● **Action item**
Pull every line of the entries that has the word "style".
===== Exercise input
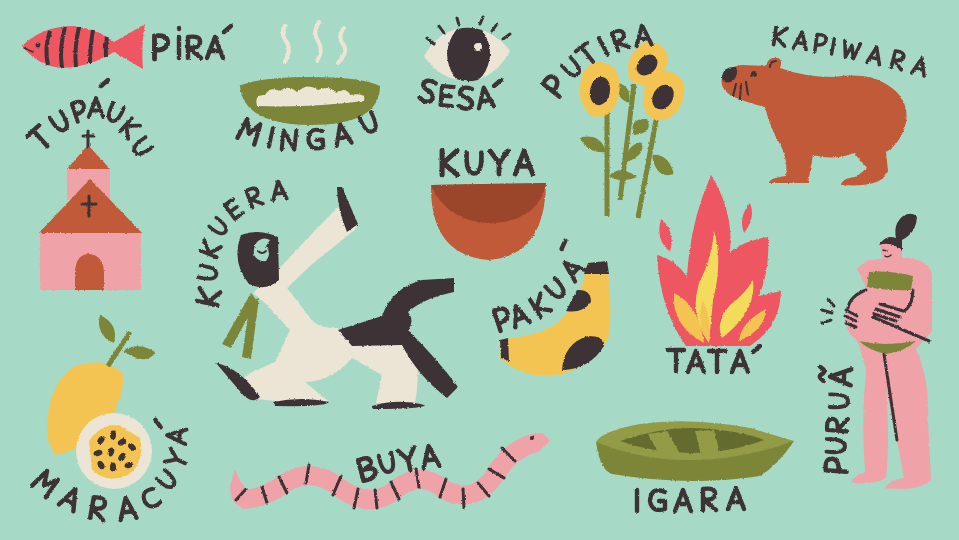
<!DOCTYPE html>
<html lang="pt">
<head>
<meta charset="utf-8">
<title>Pirá, mingau, sesá</title>
<style>
:root{--mint:#a6dac6;--ink:#3e3235;--pink:#efa3a8;--red:#ee5762;--rust:#c05a37;--umber:#9b442a;--olive:#7d8538;--moss:#646c2e;--leaf:#939b46;--cream:#ece5d6;--sun:#f4c453;--flame:#f3dc5c}
html,body{margin:0;width:959px;height:540px;overflow:hidden;background:var(--mint)}
svg{display:block}
.ink{fill:var(--ink)}.pink{fill:var(--pink)}.red{fill:var(--red)}.rust{fill:var(--rust)}.umber{fill:var(--umber)}.olive{fill:var(--olive)}.moss{fill:var(--moss)}.leaf{fill:var(--leaf)}.cream{fill:var(--cream)}.sun{fill:var(--sun)}.flame{fill:var(--flame)}.mint{fill:var(--mint)}
.line{fill:none;stroke:var(--ink);stroke-width:3;stroke-linecap:round;stroke-linejoin:round}
.stem{fill:none;stroke:var(--olive);stroke-width:5}
.lettering{fill:none;stroke:var(--ink);stroke-width:4.4;stroke-linecap:round;stroke-linejoin:round}
</style>
</head>
<body>
<svg width="959" height="540" viewBox="0 0 959 540">
<defs>
<filter id="grain" x="0" y="0" width="959" height="540" filterUnits="userSpaceOnUse"><feTurbulence type="fractalNoise" baseFrequency=".4" numOctaves="2" seed="4"/><feDisplacementMap in="SourceGraphic" scale="2.5" xChannelSelector="R" yChannelSelector="G"/></filter>
<path id="P" d="M-5 11V-10Q7-12 7-4Q6 3-5 3"/>
<path id="I" d="M0-10V11"/>
<path id="R" d="M-6 11V-10Q7-12 6-4Q5 1-5 1L7 11"/>
<path id="A" d="M-8 11L0-10L8 11M-5 4H5"/>
<path id="T" d="M-8-10H8M0-10V11"/>
<path id="U" d="M-7-10Q-8 10 0 10Q8 10 7-10"/>
<path id="K" d="M-6-10V11M7-10L-5 1L7 11"/>
<path id="M" d="M-9 11L-7-10L0 3L7-10L9 11"/>
<path id="N" d="M-7 11V-10L7 10V-11"/>
<path id="G" d="M7-8Q-7-14-8 1Q-6 13 7 9V1H1"/>
<path id="S" d="M6-9Q-5-13-6-5Q-4-1 2 0Q8 4 5 9Q-1 13-7 8"/>
<path id="E" d="M6-10H-6V10H6M-6 0H4"/>
<path id="Y" d="M-8-10L0 1L8-10M0 1V11"/>
<path id="W" d="M-10-10L-5 10L0-6L5 10L10-10"/>
<path id="B" d="M-6 10V-10Q6-12 5-5Q4-1-6 0Q8-1 7 5Q5 11-6 10"/>
<path id="C" d="M7-8Q-7-13-8 1Q-6 13 7 9"/>
<path id="acute" d="M-3 3L4-3"/>
<path id="tilde" d="M-7 2Q-3-5 0 0T7-2"/>
<g id="sunflower"><path class="sun" d="M-17-18Q-8-28 3-26Q17-24 19-10Q22 5 12 18Q2 27-10 22Q-22 10-20-6Z"/><ellipse class="ink" rx="10" ry="13" transform="rotate(15)"/></g>
<ellipse id="seed" class="ink" rx="3" ry="4.5"/>
</defs>
<rect class="mint" width="959" height="540"/>
<g filter="url(#grain)">
<g id="fish">
<path class="red" d="M22 46Q42 26 74 26Q100 30 114 42L145 24Q141 46 143 69L114 52Q90 67 62 68Q38 66 22 46"/>
<path class="line" style="stroke-width:4;stroke-linecap:butt" d="M50 31Q44 48 48 65M65 27Q59 48 62 68M79 27Q74 48 76 67M93 30Q90 48 90 63M107 37Q105 47 106 57"/>
<circle class="ink" cx="38" cy="45" r="2.5"/><path class="line" style="stroke-width:1.5" d="M24 48L33 52"/>
</g>
<g id="porridge">
<path fill="none" stroke="var(--cream)" stroke-width="4" stroke-linecap="round" d="M285 26Q280 33 286 41T285 62M319 22Q312 32 318 41T317 61M344 28Q337 37 343 44T338 63"/>
<path class="olive" d="M240 86Q258 77 310 77Q362 77 380 86Q380 125 310 125Q243 124 240 86"/>
<path class="cream" d="M257 106Q254 94 265 95Q270 86 280 91Q288 84 297 92Q308 82 318 90Q330 85 336 93Q346 86 350 95Q367 92 364 101Q310 108 257 106"/>
</g>
<g id="eye">
<path class="cream" d="M424 56Q440 27 469 28Q495 30 510 51Q494 80 467 81Q440 80 424 56"/>
<path class="ink" d="M457 29Q470 26 482 30Q491 42 490 57Q487 74 478 80Q466 83 456 79Q447 67 447 53Q449 38 457 29"/>
<circle class="cream" cx="478" cy="47" r="4"/>
<path class="line" d="M427 38L434 44M439 26L444 33M457 18L459 25M480 24L483 17M492 31L497 24M503 39L510 34"/>
</g>
<g id="flowers">
<path class="stem" d="M607 108V216M634 84L620 200M657 115L638 218"/>
<path class="olive" d="M606 152Q588 154 580 138Q600 132 606 152M634 135Q628 118 647 119Q654 133 634 135M627 162Q625 146 641 142Q647 154 627 162M652 155Q668 153 674 174Q656 180 652 155M609 176Q620 164 637 177Q622 184 609 176M629 103Q615 98 618 83Q632 86 629 103"/>
<use href="#sunflower" transform="translate(600 91) scale(1 1.1)"/><use href="#sunflower" transform="translate(647 65) rotate(30) scale(.9)"/><use href="#sunflower" transform="translate(663 97) rotate(15)"/>
</g>
<g id="capybara">
<path class="rust" d="M722 78Q728 66 742 65L766 66Q768 56 778 58Q783 60 780 68Q804 77 834 77Q868 72 886 84Q910 98 906 123Q901 143 886 152L888 171Q882 188 841 185Q842 178 856 177L867 168L854 153Q834 161 813 155L808 183H769Q769 178 786 176Q788 160 781 146Q770 128 765 107Q748 103 734 97Q719 90 722 78"/>
<path class="ink" d="M722 76Q724 66 736 67Q740 76 731 82Q722 84 722 76"/><circle class="ink" cx="754" cy="74" r="3"/>
<path class="line" style="stroke-width:2" d="M736 84L733 96M741 84L740 99M746 82L748 95M770 67Q770 61 776 61"/>
</g>
<g id="church">
<path class="pink" d="M67 168H110V200H67ZM40 232H141V290H40Z"/>
<path class="rust" d="M67 169L88 145L110 169ZM39 233L90 179L142 233ZM75 290V270Q77 254 89 254Q103 255 104 272V290Z"/>
<path class="line" d="M88 131V147M83 136H94M89 196V216M82 204H96"/>
</g>
<g id="capoeira">
<path class="cream" d="M278 270Q310 235 341 204L357 228L310 266L287 288L310 318Q318 329 340 328L354 345L414 341Q421 372 415 403H376L382 375L352 358Q332 381 305 382L328 401H275L248 398Q240 386 246 375L275 362L290 330L265 303L253 293Z"/>
<path class="ink" d="M338 330L382 316Q392 288 422 280L454 278V292Q424 298 408 312Q415 321 408 330Q438 360 458 387L447 398Q418 376 402 345L352 346ZM337 187H342L358 224L347 232Q337 208 337 187M216 363Q240 368 260 397Q254 404 244 396ZM273 402Q302 396 329 402Q326 407 276 406ZM372 406Q398 398 425 405Q424 409 373 409Z"/>
<path class="ink" d="M241 235Q258 228 278 237L279 280Q266 292 249 284Q231 262 241 235"/>
<path class="mint" d="M257 242Q263 236 270 240L266 246Q272 254 266 261Q258 262 254 255Q253 247 257 242"/><path class="line" style="stroke-width:2" d="M258 251Q262 255 266 251"/>
<path class="olive" d="M251 293L222 344L231 348L257 301ZM250 302L242 357L251 359L259 298Z"/>
</g>
<g id="gourd">
<path class="rust" d="M431 185L546 183Q545 256 488 260Q430 255 431 185"/><path class="umber" d="M431 185L546 183Q538 222 490 223Q447 222 431 185"/>
</g>
<g id="banana">
<path class="sun" d="M587 264L607 262Q615 330 604 346Q580 379 535 375Q510 370 500 357V340Q514 338 530 335Q577 325 587 264"/>
<path class="ink" d="M588 263L607 261L609 274L584 274ZM500 340L508 338L509 361L501 358ZM577 290Q591 289 591 302Q582 314 566 311ZM562 370Q564 343 588 336Q605 336 604 346Q590 369 562 370"/>
</g>
<g id="fire">
<path class="red" d="M711 175Q734 212 730 252Q746 240 768 237Q770 270 759 296L781 291Q780 327 750 346H686Q660 310 657 255Q676 260 687 277Q690 222 711 175M661 219Q676 231 670 252Q655 240 661 219M750 203Q756 218 744 233Q738 217 750 203"/>
<path class="flame" d="M714 231Q723 262 713 300L709 343Q689 315 699 283Q712 258 714 231M753 280Q757 311 722 338Q715 322 730 305Q745 294 753 280"/>
<path class="sun" d="M674 293Q699 305 704 343Q671 325 674 293M766 309Q765 330 739 341Q741 322 766 309M703 300Q712 320 709 343Q695 325 703 300"/>
</g>
<g id="mother">
<path class="pink" d="M880 243Q895 238 902 246L902 258Q928 258 932 274V331L916 349Q930 380 928 420L931 480Q920 492 884 488Q890 480 904 478L897 440L886 390Q890 440 886 478Q876 485 851 483Q852 476 865 472Q861 420 866 370L858 342Q838 325 848 305Q855 292 866 287L857 269Q866 258 882 259Z"/>
<path class="ink" d="M879 245Q886 234 896 238Q893 224 903 216Q912 211 917 217Q916 233 902 240L902 251Q892 241 879 245"/>
<path class="line" style="stroke-width:1.5" d="M883 250L887 251M885 256Q888 258 891 255"/>
<path class="olive" d="M869 272Q890 270 913 276L911 290Q890 291 867 287ZM859 341Q885 347 916 341Q904 352 886 354Q870 351 859 341"/>
<path class="line" d="M913 290Q912 307 904 311M903 311L880 304M900 317L876 309M896 321L874 314M873 317L929 341M866 290Q850 296 848 308M846 310L857 316M845 316L856 321M846 323L856 327M884 354L897 440"/>
<path class="line" d="M828 299L834 306M822 310L832 313M822 323L831 320"/>
</g>
<g id="passionfruit">
<path class="sun" d="M48 440Q43 390 73 367Q109 355 123 375Q124 402 105 425Q85 450 55 455Z"/>
<path class="stem" d="M108 366L130 332"/><path class="olive" d="M114 343Q95 335 100 315Q119 324 114 343M123 351Q138 341 155 352Q148 367 123 351"/>
<circle class="cream" cx="114" cy="451" r="38"/><path class="sun" d="M89 441Q100 424 119 425L140 438Q145 460 130 474Q108 485 92 470Z"/>
<use href="#seed" transform="translate(101 440) rotate(35)"/><use href="#seed" transform="translate(113 435)"/><use href="#seed" transform="translate(122 442) rotate(60)"/><use href="#seed" transform="translate(132 447) rotate(-45)"/><use href="#seed" transform="translate(98 453) rotate(70)"/><use href="#seed" transform="translate(111 452) rotate(20)"/><use href="#seed" transform="translate(122 457) rotate(40)"/><use href="#seed" transform="translate(101 465) rotate(-30)"/><use href="#seed" transform="translate(113 467)"/><use href="#seed" transform="translate(129 465) rotate(70)"/>
</g>
<g id="snake">
<path fill="none" stroke="var(--pink)" stroke-width="19" d="M242 499Q264 499 285 483Q313 466 340 488Q370 510 395 490Q420 469 445 490Q475 506 497 472Q512 448 538 442"/>
<path class="pink" d="M235 469Q239 481 247 489V509Q229 505 230 486ZM534 433Q547 432 549 441Q545 449 533 452Z"/><circle class="ink" cx="532" cy="438" r="2"/>
<path class="line" d="M236 500L246 489M267 503L262 487M287 493L279 477M306 483L309 465M333 495L341 476M354 508L358 489M377 508L375 490M399 499L391 482M419 487L416 469M440 497L446 479M464 508L463 489M489 496L478 483M504 478L489 469M515 461L502 448"/>
</g>
<g id="canoe">
<path class="olive" d="M596 442Q600 470 612 474Q690 487 760 476Q778 465 794 441Z"/><path class="leaf" d="M596 442Q602 431 640 424Q690 417 750 428L794 441Q740 460 690 460Q640 460 596 442"/>
<path class="moss" d="M620 441Q660 427 695 428Q740 430 764 440Q730 453 690 453Q650 452 620 441"/>
<path class="leaf" d="M648 434L667 431L683 459L661 458ZM695 431L714 430L721 457L702 459Z"/>
</g>
<g class="lettering">
<g role="img" aria-label="Pirá"><use href="#P" transform="translate(160 47) scale(1.1)"/><use href="#I" transform="translate(179 47)"/><path d="M179 28V29"/><use href="#R" transform="translate(194 47)"/><use href="#A" transform="translate(215 47)"/><use href="#acute" transform="translate(227 29)"/></g>
<g role="img" aria-label="Tupáuku"><use href="#T" transform="translate(40 138) rotate(-42)"/><use href="#U" transform="translate(60 122) rotate(-32) scale(.9)"/><use href="#P" transform="translate(79 111) rotate(-18) scale(.9)"/><use href="#A" transform="translate(96 107) scale(.9)"/><use href="#acute" transform="translate(104 83)"/><use href="#U" transform="translate(115 113) rotate(25) scale(.85)"/><use href="#K" transform="translate(130 128) rotate(42) scale(.85)"/><use href="#U" transform="translate(142 147) rotate(55) scale(.85)"/></g>
<g role="img" aria-label="Mingau"><use href="#M" transform="translate(250 131) rotate(22)"/><use href="#I" transform="translate(271 137) rotate(12) scale(.9)"/><use href="#N" transform="translate(289 140) rotate(6) scale(.9)"/><use href="#G" transform="translate(316 139) rotate(-4) scale(.95)"/><use href="#A" transform="translate(342 134) rotate(-12) scale(.95)"/><use href="#U" transform="translate(369 123) rotate(-25) scale(.9)"/></g>
<g role="img" aria-label="Sesá"><use href="#S" transform="translate(428 91) rotate(12)"/><use href="#E" transform="translate(447 96) rotate(5) scale(.95)"/><use href="#S" transform="translate(466 98)"/><use href="#A" transform="translate(485 97) rotate(-8) scale(.95)"/><use href="#acute" transform="translate(497 83)"/></g>
<g role="img" aria-label="Putira"><use href="#P" transform="translate(554 86) rotate(-52)"/><use href="#U" transform="translate(572 68) rotate(-42) scale(.85)"/><use href="#T" transform="translate(587 54) rotate(-38) scale(.9)"/><use href="#I" transform="translate(603 46) rotate(-28) scale(.9)"/><use href="#R" transform="translate(620 40) rotate(-20) scale(.9)"/><use href="#A" transform="translate(643 35) rotate(-6) scale(.95)"/></g>
<g role="img" aria-label="Kapiwara"><use href="#K" transform="translate(780 36) rotate(8) scale(.85)"/><use href="#A" transform="translate(801 40) rotate(8) scale(.8)"/><use href="#P" transform="translate(820 43) rotate(8) scale(.8)"/><use href="#I" transform="translate(833 46) rotate(10) scale(.75)"/><use href="#W" transform="translate(851 50) rotate(12) scale(.8)"/><use href="#A" transform="translate(875 55) rotate(12) scale(.8)"/><use href="#R" transform="translate(898 60) rotate(14) scale(.8)"/><use href="#A" transform="translate(920 66) rotate(14) scale(.8)"/></g>
<g role="img" aria-label="Kukuera"><use href="#K" transform="translate(208 297) rotate(-78)"/><use href="#U" transform="translate(208 273) rotate(-80) scale(.85)"/><use href="#K" transform="translate(210 249) rotate(-68) scale(.85)"/><use href="#U" transform="translate(219 227) rotate(-52) scale(.8)"/><use href="#E" transform="translate(234 209) rotate(-36) scale(.85)"/><use href="#R" transform="translate(254 197) rotate(-20) scale(.85)"/><use href="#A" transform="translate(279 190) rotate(-6) scale(.85)"/></g>
<g role="img" aria-label="Kuya"><use href="#K" transform="translate(449 162) scale(1.15)"/><use href="#U" transform="translate(474 163) scale(1.05)"/><use href="#Y" transform="translate(499 162) scale(1.1)"/><use href="#A" transform="translate(524 162) scale(1.1)"/></g>
<g role="img" aria-label="Pakuá"><use href="#P" transform="translate(502 319) rotate(-18)"/><use href="#A" transform="translate(519 315) rotate(-20) scale(.95)"/><use href="#K" transform="translate(540 305) rotate(-32) scale(.95)"/><use href="#U" transform="translate(556 289) rotate(-42) scale(.9)"/><use href="#A" transform="translate(572 269) rotate(-50) scale(.95)"/><use href="#acute" transform="translate(563 245) rotate(-25)"/></g>
<g role="img" aria-label="Tatá"><use href="#T" transform="translate(676 360)"/><use href="#A" transform="translate(696 361)"/><use href="#T" transform="translate(717 361)"/><use href="#A" transform="translate(740 361)"/><use href="#acute" transform="translate(756 349)"/></g>
<g role="img" aria-label="Maracuyá"><use href="#M" transform="translate(46 483) rotate(40)"/><use href="#A" transform="translate(71 498) rotate(26)"/><use href="#R" transform="translate(98 508) rotate(10)"/><use href="#A" transform="translate(127 508) rotate(-8)"/><use href="#C" transform="translate(151 498) rotate(-28) scale(.9)"/><use href="#U" transform="translate(167 480) rotate(-48) scale(.85)"/><use href="#Y" transform="translate(176 459) rotate(-65) scale(.9)"/><use href="#A" transform="translate(176 436) rotate(-85) scale(.9)"/><use href="#acute" transform="translate(158 424) rotate(-85)"/></g>
<g role="img" aria-label="Buya"><use href="#B" transform="translate(367 469) rotate(-15) scale(1.05)"/><use href="#U" transform="translate(387 463) rotate(-14) scale(.9)"/><use href="#Y" transform="translate(408 459) rotate(-12)"/><use href="#A" transform="translate(430 456) rotate(-8)"/></g>
<g role="img" aria-label="Igara"><use href="#I" transform="translate(637 500)"/><use href="#G" transform="translate(658 500)"/><use href="#A" transform="translate(683 500)"/><use href="#R" transform="translate(709 499)"/><use href="#A" transform="translate(736 498)"/></g>
<g role="img" aria-label="Puruã"><use href="#P" transform="translate(836 466) rotate(-86)"/><use href="#U" transform="translate(836 446) rotate(-86) scale(.9)"/><use href="#R" transform="translate(837 425) rotate(-86) scale(.95)"/><use href="#U" transform="translate(839 401) rotate(-88) scale(.9)"/><use href="#A" transform="translate(840 377) rotate(-88)"/><use href="#tilde" transform="translate(822 374) rotate(-88)"/></g>
</g>
</g>
</svg>
</body>
</html>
==========
● **Response to the task**
<style>
</style>
<path class="line" style="stroke-width:4;stroke-linecap:butt" d="M50 31Q44 48 48 65M65 27Q59 48 62 68M79 27Q74 48 76 67M93 30Q90 48 90 63M107 37Q105 47 106 57"/>
<circle class="ink" cx="38" cy="45" r="2.5"/><path class="line" style="stroke-width:1.5" d="M24 48L33 52"/>
<path class="line" style="stroke-width:2" d="M736 84L733 96M741 84L740 99M746 82L748 95M770 67Q770 61 776 61"/>
<path class="mint" d="M257 242Q263 236 270 240L266 246Q272 254 266 261Q258 262 254 255Q253 247 257 242"/><path class="line" style="stroke-width:2" d="M258 251Q262 255 266 251"/>
<path class="line" style="stroke-width:1.5" d="M883 250L887 251M885 256Q888 258 891 255"/>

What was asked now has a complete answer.